"It's an insight into the business by industry professionals but also into the work that is being created by students here in Worcester," said Sarah Evans, Course Leader for Screenwriting.
The free event, which runs on Saturday, April 14, from 12pm to 10pm, took place for the first time two years ago, but is now being opened up more widely to the public.
Students will start the day by delivering a selection of live script readings and performance workshops in the atrium of the library between 12pm and 2pm.
From 5.30pm onwards, the Studio will host live public performances and screenings. Through a collaboration between the Screenwriting course and the Film and Theatre Department, Drama students will be performing original dramatic monologues produced by current Screenwriting students.
The festival features an industry professionals" panel event, from 2pm to 4pm. They will be discussing their work, their experiences and their path into the screenwriting industry, alongside answering questions. In addition, they will be giving feedback on pitches for television dramas that people can put in a post-box anonymously.

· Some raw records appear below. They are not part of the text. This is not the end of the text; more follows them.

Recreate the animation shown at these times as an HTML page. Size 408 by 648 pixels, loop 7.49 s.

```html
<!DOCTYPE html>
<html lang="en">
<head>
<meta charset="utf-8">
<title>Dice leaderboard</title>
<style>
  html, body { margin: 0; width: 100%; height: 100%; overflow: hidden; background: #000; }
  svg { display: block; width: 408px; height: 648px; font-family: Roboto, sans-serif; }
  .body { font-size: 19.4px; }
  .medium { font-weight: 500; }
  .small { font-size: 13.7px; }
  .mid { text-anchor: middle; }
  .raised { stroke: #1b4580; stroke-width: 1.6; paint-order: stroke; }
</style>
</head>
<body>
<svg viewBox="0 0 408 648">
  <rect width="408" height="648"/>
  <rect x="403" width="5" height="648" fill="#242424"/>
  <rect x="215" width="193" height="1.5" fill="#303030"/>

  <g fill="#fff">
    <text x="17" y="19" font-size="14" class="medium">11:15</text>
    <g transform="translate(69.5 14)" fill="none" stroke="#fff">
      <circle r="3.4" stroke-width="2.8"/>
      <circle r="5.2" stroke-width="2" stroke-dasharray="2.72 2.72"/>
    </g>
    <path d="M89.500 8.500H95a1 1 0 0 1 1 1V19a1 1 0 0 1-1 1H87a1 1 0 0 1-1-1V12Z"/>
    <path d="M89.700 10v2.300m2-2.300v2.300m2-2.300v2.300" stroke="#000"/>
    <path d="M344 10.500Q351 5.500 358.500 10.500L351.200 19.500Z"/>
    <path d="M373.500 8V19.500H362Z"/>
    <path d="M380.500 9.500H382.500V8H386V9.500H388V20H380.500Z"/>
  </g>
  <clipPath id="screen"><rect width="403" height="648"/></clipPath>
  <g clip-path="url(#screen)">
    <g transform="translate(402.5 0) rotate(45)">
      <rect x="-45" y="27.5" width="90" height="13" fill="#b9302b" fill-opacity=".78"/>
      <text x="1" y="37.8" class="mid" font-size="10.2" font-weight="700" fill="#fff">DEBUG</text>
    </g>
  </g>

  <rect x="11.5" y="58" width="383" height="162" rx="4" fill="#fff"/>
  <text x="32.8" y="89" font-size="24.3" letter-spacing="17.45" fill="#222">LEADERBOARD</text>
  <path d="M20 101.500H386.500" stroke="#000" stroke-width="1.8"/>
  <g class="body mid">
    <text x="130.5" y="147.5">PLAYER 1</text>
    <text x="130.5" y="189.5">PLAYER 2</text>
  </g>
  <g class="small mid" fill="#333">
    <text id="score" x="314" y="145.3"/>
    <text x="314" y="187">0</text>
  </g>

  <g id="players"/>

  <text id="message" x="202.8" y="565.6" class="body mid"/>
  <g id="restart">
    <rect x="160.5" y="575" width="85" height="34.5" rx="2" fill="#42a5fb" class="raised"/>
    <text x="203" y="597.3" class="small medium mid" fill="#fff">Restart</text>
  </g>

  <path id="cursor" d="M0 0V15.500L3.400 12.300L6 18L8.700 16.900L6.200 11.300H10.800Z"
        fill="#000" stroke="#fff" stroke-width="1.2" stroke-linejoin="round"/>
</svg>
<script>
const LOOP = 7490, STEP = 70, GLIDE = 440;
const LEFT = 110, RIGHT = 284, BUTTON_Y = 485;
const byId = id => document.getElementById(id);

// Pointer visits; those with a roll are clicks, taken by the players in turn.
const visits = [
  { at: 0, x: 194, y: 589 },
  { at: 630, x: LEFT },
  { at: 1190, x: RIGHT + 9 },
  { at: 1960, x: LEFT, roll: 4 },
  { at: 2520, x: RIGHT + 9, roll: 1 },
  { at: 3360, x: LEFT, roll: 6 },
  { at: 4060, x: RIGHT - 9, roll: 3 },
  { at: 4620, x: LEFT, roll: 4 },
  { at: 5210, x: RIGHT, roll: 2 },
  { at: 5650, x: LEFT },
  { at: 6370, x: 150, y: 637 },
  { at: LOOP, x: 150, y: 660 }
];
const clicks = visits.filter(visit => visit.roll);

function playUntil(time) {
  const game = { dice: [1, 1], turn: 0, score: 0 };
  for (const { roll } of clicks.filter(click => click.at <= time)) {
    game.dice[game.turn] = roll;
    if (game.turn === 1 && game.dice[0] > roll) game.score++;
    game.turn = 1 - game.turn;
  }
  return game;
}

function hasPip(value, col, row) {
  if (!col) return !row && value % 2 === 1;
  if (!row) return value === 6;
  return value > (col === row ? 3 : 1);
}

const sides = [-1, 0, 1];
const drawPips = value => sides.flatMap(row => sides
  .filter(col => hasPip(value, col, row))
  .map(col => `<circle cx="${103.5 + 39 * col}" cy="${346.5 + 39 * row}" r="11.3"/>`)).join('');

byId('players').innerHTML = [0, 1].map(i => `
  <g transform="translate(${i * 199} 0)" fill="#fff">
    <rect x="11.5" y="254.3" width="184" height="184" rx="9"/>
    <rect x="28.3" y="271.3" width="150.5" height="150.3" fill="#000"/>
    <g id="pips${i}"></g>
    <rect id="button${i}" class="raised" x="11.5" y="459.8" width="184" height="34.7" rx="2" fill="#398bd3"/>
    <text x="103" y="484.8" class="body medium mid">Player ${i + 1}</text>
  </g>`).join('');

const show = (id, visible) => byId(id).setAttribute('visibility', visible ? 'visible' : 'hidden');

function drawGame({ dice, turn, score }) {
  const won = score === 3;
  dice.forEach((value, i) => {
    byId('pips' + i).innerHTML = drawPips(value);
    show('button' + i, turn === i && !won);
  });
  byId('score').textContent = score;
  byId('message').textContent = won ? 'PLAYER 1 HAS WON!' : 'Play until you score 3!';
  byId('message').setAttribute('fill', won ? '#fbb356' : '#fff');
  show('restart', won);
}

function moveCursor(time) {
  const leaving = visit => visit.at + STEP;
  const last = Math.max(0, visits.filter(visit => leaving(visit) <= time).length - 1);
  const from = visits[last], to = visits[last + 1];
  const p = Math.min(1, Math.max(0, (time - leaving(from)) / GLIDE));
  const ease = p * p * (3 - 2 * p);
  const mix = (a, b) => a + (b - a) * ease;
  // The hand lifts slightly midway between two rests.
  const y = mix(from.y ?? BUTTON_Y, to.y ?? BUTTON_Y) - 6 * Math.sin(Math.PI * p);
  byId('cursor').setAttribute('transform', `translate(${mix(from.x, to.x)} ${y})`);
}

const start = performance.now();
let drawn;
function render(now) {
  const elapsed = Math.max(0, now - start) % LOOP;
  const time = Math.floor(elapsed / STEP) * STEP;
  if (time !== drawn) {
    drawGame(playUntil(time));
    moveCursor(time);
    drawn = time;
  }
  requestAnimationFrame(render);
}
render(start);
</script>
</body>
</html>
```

The panel includes screenwriter Elliot Hope, who has written for programmes including BBC series Holby City, Moving On and Candy Cabs, and experienced television scriptwriter and producer Samantha Doland-de Vaux, who has written and produced Channel 4 show Hollyoaks and currently writes for ITV drama Emmerdale. Joining them is Mog McIntyre, who has done script editing on the BBC's Eastenders and later for BBC in-house drama development and has edited on shows for CBBC, Disney and Netflix. Rich Matthews, a writer/producer at Hereford-based production company, Rural Media Productions, will be speaking of his experiences in the industry and, in particular, can talk about pitching ideas to producers both at home and in Hollywood.

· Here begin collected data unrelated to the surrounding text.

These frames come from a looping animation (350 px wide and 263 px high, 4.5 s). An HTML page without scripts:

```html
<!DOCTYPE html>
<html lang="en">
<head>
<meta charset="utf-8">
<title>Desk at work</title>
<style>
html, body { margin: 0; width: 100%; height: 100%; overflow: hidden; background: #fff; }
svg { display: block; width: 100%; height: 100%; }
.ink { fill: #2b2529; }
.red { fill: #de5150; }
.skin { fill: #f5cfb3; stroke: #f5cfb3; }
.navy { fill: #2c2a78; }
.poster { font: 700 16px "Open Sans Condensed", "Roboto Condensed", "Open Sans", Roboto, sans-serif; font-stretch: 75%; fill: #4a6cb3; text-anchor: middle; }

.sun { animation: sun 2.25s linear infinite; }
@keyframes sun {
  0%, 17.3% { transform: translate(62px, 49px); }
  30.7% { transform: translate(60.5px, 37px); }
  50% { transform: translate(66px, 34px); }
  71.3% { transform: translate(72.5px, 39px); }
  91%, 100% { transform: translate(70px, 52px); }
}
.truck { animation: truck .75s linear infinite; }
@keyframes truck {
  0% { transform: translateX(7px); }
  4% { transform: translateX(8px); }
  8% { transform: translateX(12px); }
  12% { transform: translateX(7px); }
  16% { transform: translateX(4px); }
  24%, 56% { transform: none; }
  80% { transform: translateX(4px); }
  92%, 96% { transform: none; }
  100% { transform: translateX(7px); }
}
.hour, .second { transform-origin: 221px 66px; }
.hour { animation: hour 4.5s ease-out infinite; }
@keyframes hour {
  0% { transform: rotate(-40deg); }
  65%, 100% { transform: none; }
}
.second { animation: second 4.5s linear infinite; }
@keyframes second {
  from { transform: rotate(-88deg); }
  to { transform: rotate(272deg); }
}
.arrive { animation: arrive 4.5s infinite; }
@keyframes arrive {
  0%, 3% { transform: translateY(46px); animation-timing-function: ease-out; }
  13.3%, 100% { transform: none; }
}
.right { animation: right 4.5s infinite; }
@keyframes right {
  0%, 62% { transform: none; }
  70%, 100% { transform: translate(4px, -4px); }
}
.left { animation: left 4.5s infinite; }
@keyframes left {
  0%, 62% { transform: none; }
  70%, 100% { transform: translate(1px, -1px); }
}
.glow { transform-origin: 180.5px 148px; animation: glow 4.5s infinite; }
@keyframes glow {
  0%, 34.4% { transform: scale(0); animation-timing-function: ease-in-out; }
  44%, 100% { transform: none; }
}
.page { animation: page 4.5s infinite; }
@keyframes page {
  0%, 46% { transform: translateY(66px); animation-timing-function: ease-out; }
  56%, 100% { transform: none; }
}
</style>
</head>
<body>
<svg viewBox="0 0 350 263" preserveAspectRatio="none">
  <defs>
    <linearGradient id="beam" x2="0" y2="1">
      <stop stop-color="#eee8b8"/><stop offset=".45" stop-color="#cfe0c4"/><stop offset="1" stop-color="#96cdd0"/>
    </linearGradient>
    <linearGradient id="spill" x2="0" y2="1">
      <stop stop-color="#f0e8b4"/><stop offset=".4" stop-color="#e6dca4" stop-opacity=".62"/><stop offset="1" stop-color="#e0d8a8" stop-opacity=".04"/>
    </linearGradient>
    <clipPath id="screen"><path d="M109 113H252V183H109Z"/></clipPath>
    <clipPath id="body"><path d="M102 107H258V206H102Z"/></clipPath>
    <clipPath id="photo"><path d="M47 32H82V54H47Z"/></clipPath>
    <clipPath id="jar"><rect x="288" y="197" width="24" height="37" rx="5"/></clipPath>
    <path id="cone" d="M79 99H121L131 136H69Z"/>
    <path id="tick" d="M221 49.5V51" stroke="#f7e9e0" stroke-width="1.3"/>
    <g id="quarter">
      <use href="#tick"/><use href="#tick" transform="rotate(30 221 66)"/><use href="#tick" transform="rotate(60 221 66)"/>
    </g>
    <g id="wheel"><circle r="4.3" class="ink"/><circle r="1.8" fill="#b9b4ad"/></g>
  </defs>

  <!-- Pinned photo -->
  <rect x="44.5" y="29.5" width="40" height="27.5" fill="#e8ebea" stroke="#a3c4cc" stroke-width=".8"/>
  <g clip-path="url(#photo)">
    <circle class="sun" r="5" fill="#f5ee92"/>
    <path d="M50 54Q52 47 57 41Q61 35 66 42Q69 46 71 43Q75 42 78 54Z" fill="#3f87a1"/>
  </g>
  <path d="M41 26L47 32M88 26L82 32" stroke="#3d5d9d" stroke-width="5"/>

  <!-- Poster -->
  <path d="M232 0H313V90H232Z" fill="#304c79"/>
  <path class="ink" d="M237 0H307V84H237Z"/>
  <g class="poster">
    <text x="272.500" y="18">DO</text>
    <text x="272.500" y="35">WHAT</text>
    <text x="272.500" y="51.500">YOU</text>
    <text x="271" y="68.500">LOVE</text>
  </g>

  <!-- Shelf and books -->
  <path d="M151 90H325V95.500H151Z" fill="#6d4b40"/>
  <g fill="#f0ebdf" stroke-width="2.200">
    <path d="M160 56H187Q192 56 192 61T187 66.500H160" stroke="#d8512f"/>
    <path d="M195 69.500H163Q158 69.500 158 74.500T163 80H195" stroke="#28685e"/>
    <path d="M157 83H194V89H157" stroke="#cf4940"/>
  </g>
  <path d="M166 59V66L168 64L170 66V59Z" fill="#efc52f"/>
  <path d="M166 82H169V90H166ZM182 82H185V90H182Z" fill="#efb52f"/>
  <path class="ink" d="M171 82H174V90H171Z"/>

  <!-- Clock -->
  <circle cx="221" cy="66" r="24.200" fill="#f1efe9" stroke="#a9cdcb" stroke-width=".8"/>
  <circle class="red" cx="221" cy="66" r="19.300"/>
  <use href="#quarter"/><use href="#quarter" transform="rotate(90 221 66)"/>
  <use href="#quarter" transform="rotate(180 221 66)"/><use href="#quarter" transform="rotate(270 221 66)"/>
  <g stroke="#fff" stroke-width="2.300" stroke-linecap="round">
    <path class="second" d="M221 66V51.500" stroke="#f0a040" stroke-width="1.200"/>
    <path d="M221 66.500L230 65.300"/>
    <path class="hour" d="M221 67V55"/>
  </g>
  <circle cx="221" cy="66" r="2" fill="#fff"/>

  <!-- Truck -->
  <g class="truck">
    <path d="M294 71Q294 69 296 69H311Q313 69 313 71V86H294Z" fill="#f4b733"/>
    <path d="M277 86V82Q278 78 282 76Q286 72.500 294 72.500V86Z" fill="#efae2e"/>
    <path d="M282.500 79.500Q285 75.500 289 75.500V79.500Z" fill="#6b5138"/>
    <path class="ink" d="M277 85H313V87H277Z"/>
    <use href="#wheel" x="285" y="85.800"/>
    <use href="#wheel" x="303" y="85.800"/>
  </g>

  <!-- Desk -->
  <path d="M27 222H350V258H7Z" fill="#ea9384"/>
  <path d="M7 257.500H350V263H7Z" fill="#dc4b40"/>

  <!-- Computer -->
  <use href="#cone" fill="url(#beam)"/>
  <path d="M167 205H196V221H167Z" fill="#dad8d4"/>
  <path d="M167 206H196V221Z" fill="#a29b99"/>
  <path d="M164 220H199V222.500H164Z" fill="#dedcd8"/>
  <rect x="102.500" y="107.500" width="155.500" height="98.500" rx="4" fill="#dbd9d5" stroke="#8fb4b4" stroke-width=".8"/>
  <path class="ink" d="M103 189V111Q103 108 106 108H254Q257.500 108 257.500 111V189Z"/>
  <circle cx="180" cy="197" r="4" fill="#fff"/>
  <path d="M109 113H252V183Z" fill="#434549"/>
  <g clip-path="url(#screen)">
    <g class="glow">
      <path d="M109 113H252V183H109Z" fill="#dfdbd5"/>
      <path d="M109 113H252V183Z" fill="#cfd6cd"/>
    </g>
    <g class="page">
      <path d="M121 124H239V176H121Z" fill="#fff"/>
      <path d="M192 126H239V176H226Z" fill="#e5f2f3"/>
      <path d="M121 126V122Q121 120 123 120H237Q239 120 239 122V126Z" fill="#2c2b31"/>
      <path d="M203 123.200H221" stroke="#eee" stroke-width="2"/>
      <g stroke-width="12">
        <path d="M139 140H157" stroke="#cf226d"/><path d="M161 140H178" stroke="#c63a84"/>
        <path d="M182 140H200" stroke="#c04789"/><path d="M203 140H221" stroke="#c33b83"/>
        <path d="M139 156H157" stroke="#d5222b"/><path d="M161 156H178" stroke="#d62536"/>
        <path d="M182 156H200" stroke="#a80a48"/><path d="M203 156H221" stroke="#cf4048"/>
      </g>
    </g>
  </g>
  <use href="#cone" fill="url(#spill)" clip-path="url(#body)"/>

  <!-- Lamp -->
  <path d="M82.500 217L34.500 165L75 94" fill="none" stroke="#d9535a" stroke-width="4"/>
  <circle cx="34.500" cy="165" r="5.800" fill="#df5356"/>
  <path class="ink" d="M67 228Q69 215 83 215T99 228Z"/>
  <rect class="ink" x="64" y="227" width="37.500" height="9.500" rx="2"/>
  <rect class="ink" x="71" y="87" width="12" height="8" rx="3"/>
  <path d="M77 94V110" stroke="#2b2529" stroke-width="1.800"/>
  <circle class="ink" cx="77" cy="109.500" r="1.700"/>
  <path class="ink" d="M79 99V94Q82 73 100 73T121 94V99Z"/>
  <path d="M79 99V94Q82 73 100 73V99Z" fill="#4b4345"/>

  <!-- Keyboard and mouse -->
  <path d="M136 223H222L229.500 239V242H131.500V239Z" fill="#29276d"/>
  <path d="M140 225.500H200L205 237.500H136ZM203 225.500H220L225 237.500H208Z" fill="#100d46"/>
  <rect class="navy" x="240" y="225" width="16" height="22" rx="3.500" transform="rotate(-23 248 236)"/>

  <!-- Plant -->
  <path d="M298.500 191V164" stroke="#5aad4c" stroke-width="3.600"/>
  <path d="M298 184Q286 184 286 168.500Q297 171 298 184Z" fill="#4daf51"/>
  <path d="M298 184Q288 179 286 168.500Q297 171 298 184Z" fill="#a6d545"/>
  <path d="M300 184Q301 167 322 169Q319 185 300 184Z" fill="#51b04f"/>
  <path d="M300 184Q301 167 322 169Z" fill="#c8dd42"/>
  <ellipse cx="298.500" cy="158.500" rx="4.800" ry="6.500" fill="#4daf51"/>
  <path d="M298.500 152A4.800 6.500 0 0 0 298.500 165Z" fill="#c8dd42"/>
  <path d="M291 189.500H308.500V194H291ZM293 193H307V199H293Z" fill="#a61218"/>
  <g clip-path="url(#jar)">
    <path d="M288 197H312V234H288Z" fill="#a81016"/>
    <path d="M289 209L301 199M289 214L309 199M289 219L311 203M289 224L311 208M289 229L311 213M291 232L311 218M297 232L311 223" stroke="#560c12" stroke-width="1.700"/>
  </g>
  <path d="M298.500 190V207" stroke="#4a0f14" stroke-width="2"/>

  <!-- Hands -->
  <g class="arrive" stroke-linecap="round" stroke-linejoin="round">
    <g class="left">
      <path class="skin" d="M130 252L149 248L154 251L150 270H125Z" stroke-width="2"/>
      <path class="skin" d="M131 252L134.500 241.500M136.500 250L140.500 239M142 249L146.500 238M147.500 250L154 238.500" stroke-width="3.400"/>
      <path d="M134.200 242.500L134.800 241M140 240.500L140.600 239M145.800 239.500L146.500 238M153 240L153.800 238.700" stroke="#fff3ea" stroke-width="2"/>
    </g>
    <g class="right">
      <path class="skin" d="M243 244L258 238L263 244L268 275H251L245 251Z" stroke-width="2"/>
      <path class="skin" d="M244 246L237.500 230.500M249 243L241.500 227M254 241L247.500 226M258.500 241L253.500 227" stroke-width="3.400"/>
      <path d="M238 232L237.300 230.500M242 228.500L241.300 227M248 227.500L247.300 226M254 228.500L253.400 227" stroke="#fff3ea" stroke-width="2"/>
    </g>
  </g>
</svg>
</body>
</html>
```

There will also be the chance to network with these industry professionals during the day.
For people who may be thinking about a change of career and going into the television and film industry, lecturers from Worcester will be on hand to speak to them.
Ms Evans said: "It's a chance to meet industry professionals and find out about what happens behind the scenes, how it works and what it might be like to be a writer in the television industry. And if anyone has an idea that has been burning away for years they have got the chance to get a pain free response.
"For anyone in the creative arts, to actually see their work come to life is really important. Throughout the Screenwriting course we try to create as many opportunities as possible for students to get work produced because we don't want them completing the course only having had their work on paper. Pieces are written to be performed and filmed, so this event benefits our writers, but also the Drama students working on contemporary material. It's invaluable experience, giving them a feel for the production process " from taking an initial idea, to having it edited, to seeing it performed."